Riley Ulster Imp

1934 Riley Nine Ulster Imp

Offered by Bonhams | Chichester, U.K. | September 17, 2022

Photo – Bonhams

The Riley Nine is one of those British cars that pops up everywhere in a variety of forms. They were successful sports cars in their day, with the production run of the Nine lasting from 1926 through 1938. No less than 19 factory styles were offered in that period.

In 1927, Riley introduced a sporting, or speed, model called the Brooklands. It featured a low chassis and cycle fenders. Development continued through 1931, at which time they sort of hit a wall before shifting to a new sports model, dubbed the Ulster Imp, after the car’s success in the Ulster Rally. One such car also finished 13th at the 1934 24 Hours of Le Mans.

The Imp featured a short-wheelbase chassis and is powered by a 1.1-liter inline-four. It retained the sporty narrow body, tapered tail, and cycle fenders of its predecessor. Imp production lasted from 1933 through 1935. The cars were capable of about 75 mph. This particular car was purchased new by a one Freddie Clifford, who raced it at Ulster. It then was relocated to South Africa with its second owner. Competition history from that point includes:

  • 1937 South African Grand Prix – 2nd (with Buller Meyer)
  • 1938 South African Grand Prix – 3rd (with Ronnie Richardson)

The car was returned to the U.K. in 2008 for use in historic events. It’s now estimated at $185,000-$210,000. Click here for more info.

Update: Not sold.

Riley Nine Gamecock

1932 Riley Nine Gamecock

Offered by H&H Auctions | Duxford, U.K. | April 15, 2015

Photo - H&H Auctions

Photo – H&H Auctions

The Riley Nine was a very successful car built by Riley Limited between 1926 and 1938. I’m not quite sure what the American equivalent of this car would have been as the Ford Model A is a little too prevalent, but nonetheless, this was one of Britain’s most successful pre-WWII automobiles.
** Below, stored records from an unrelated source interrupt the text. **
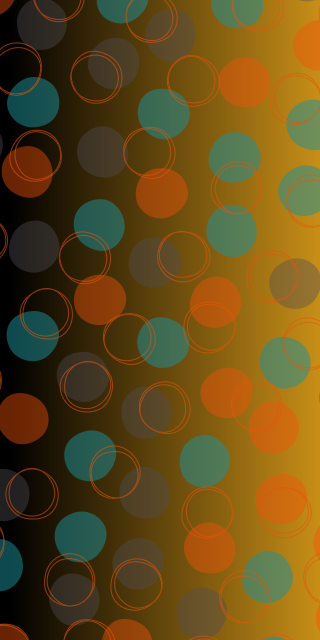
This pattern is drawn by a Shadertoy shader. Its source:

```glsl
#define DISC_SPACING 0.24
#define DISC_JITTER 0.032
#define RING_SPACING 0.29
#define RING_JITTER 0.055
#define RADIUS 0.080
#define RING_WIDTH 0.0032
#define WOBBLE 0.022
#define GOLD vec3(0.785, 0.56, 0.09)
#define ORANGE vec4(0.95, 0.32, 0.03, 0.43)
#define TEAL vec4(0.10, 0.57, 0.61, 0.50)
#define GREY vec4(0.31, 0.30, 0.33, 0.40)
#define RING_INK vec4(0.90, 0.33, 0.03, 0.60)

const float TAU = 6.2831853;

vec2 hash22(vec2 p) {
    vec3 q = fract(p.xyx * vec3(0.1031, 0.1030, 0.0973));
    q += dot(q, q.yzx + 33.33);
    return fract((q.xx + q.yz) * q.zy);
}

// Triangular lattice, turned so that no rows line up with the canvas
mat2 lattice(float spacing, float turn) {
    float c = cos(turn), s = sin(turn);
    return spacing * mat2(c, s, -s, c) * mat2(1.0, 0.0, 0.5, 0.866);
}

// Distance to a slightly uneven circle
float blob(vec2 p, float radius, vec2 seed) {
    float a = atan(p.y, p.x);
    vec2 phase = TAU * seed;
    float bump = sin(2.0 * a + phase.x) + 0.6 * sin(3.0 * a + phase.y)
               + 0.3 * sin(5.0 * a + phase.x + phase.y);
    return length(p) - radius * (1.0 + WOBBLE * bump);
}

float fill(float d, float px) {
    return clamp(0.5 - d / px, 0.0, 1.0);
}

float outline(float d, float px) {
    return fill(d - 0.5 * RING_WIDTH, px) - fill(d + 0.5 * RING_WIDTH, px);
}

// Neighbours mostly differ in colour, with a few random exceptions
vec4 discColor(vec2 id) {
    vec2 h = hash22(id + 71.0);
    float kind = mod(id.x - id.y + (h.x < 0.3 ? floor(3.0 * h.y) : 0.0), 3.0);
    return kind < 0.5 ? ORANGE : kind < 1.5 ? GREY : TEAL;
}

vec3 addDiscs(vec3 col, vec2 p, float px) {
    mat2 grid = lattice(DISC_SPACING, 0.45);
    vec2 cell = round(inverse(grid) * p);
    for (int y = -1; y <= 1; y++)
    for (int x = -1; x <= 1; x++) {
        vec2 id = cell + vec2(x, y);
        vec2 center = grid * id + DISC_JITTER * (2.0 * hash22(id + 13.0) - 1.0);
        vec4 ink = discColor(id);
        float d = blob(p - center, RADIUS, hash22(id + 37.0));
        col = mix(col, ink.rgb, ink.a * fill(d, px));
    }
    return col;
}

// Each ring is a pair of thin loops, a little off centre from each other
vec3 addRings(vec3 col, vec2 p, float px) {
    mat2 grid = lattice(RING_SPACING, 0.95);
    vec2 cell = round(inverse(grid) * p);
    for (int y = -1; y <= 1; y++)
    for (int x = -1; x <= 1; x++) {
        vec2 id = cell + vec2(x, y);
        vec2 seed = hash22(id + 151.0);
        vec2 q = p - grid * id - RING_JITTER * (2.0 * hash22(id + 97.0) - 1.0);
        vec2 slip = 0.006 * vec2(cos(TAU * seed.x), sin(TAU * seed.x));
        float outer = blob(q, RADIUS, seed);
        float inner = blob(q - slip, 0.91 * RADIUS, seed.yx + 0.15);
        float line = max(outline(outer, px), outline(inner, px));
        col = mix(col, RING_INK.rgb, RING_INK.a * line);
    }
    return col;
}

void mainImage(out vec4 fragColor, in vec2 fragCoord) {
    float px = 1.0 / iResolution.x;
    vec2 p = fragCoord * px;

    // Black to gold, left to right
    vec3 col = GOLD * clamp((p.x - 0.03) / 0.97, 0.0, 1.0);

    col = addDiscs(col, p, px);
    col = addRings(col, p, px);
    fragColor = vec4(col, 1.0);
}
```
This car is powered by a 1.1-liter straight-four that was powerful enough to propel it car up to 70 mph. This is the Gamecock model and it was only produced between 1931 and 1932 in two-seat roadster form, although Nines were available in a variety of body styles.

This car is one of about 52 Gamecocks known to have survived. It has had over $10,000 worth of work done in the past year and is presented in bare metal, which actually looks pretty good. It is expected to sell for between $48,000-$55,000. Click here for more info and here for the rest of H&H’s auction lineup.

Update: Sold $47,144.